* **Exercise description**
Counting only lines that contain "price", state the total found in the material below. Add nothing else.

* **Data**
□ □ □ □

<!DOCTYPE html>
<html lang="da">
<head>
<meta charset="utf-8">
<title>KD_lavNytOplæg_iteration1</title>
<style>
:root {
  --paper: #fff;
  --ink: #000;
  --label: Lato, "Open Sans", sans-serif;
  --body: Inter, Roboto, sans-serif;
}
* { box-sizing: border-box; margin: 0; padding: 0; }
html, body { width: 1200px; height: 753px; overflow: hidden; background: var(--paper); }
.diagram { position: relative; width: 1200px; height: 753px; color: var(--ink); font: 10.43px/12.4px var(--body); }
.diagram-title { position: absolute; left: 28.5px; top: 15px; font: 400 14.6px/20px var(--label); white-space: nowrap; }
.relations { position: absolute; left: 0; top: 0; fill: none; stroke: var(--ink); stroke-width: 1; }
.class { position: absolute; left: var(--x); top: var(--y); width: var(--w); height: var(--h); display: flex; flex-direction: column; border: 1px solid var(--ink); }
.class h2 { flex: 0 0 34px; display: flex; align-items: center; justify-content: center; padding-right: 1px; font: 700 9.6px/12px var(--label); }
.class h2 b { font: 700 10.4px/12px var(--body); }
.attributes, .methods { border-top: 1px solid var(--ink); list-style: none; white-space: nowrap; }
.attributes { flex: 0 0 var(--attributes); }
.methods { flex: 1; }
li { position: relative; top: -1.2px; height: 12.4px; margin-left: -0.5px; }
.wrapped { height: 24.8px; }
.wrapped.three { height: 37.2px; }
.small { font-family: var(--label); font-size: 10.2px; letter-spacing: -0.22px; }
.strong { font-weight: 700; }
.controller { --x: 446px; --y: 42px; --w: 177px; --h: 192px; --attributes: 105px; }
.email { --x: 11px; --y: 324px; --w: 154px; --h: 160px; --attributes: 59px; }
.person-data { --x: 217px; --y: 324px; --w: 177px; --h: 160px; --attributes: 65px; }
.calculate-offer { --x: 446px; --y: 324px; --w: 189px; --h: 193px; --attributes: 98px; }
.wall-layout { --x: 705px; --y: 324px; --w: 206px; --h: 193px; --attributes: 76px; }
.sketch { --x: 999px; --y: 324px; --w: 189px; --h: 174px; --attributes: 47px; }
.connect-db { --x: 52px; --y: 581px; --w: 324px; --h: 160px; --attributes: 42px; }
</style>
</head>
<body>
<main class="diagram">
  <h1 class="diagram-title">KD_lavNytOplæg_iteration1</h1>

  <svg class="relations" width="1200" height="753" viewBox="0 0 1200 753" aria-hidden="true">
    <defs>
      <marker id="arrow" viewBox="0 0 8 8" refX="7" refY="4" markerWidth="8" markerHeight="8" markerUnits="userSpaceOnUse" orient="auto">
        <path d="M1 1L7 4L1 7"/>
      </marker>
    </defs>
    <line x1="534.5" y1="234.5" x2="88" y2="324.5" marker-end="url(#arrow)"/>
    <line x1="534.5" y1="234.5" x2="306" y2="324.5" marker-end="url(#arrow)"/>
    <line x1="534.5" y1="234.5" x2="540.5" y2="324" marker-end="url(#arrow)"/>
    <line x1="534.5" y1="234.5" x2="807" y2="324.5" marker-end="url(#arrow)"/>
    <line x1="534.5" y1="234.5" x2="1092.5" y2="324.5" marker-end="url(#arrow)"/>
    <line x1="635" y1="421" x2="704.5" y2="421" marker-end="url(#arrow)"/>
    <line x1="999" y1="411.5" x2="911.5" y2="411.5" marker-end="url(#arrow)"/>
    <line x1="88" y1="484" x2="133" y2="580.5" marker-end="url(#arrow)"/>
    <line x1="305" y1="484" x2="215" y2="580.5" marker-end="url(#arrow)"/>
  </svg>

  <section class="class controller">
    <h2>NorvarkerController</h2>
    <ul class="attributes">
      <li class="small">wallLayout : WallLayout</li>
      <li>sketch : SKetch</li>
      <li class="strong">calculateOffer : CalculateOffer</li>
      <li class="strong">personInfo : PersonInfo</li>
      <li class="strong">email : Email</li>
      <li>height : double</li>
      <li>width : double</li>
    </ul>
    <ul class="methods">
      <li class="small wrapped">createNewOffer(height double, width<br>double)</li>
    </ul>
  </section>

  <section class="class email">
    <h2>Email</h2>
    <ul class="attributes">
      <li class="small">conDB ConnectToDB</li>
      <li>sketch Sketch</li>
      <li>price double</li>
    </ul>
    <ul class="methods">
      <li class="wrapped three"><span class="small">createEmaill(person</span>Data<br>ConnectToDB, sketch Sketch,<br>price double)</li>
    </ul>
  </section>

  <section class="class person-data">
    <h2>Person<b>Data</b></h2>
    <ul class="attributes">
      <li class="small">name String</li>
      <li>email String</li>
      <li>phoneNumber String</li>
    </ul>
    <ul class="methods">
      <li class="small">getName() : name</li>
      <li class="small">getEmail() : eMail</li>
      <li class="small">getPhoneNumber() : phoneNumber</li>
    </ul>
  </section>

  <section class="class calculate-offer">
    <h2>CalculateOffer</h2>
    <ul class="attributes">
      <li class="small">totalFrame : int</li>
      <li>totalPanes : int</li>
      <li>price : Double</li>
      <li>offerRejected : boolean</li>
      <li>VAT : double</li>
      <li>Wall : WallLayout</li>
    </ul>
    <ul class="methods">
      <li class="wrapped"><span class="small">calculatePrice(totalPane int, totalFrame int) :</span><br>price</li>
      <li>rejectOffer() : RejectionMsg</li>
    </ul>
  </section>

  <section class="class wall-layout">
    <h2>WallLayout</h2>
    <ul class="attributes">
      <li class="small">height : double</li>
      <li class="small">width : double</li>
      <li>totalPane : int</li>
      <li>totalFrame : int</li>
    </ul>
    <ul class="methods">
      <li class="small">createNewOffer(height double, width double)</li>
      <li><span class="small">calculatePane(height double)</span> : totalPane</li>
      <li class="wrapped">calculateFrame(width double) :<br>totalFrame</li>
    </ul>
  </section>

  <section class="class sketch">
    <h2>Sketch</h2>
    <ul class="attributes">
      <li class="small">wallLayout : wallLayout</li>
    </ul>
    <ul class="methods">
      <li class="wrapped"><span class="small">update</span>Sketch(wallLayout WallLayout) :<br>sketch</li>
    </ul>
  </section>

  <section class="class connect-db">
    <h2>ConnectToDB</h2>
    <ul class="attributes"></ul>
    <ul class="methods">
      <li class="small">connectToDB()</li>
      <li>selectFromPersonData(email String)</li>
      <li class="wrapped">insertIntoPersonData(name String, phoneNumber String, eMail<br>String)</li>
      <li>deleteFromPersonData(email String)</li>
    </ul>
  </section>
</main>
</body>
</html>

□ □ □ □

* **Task response**
4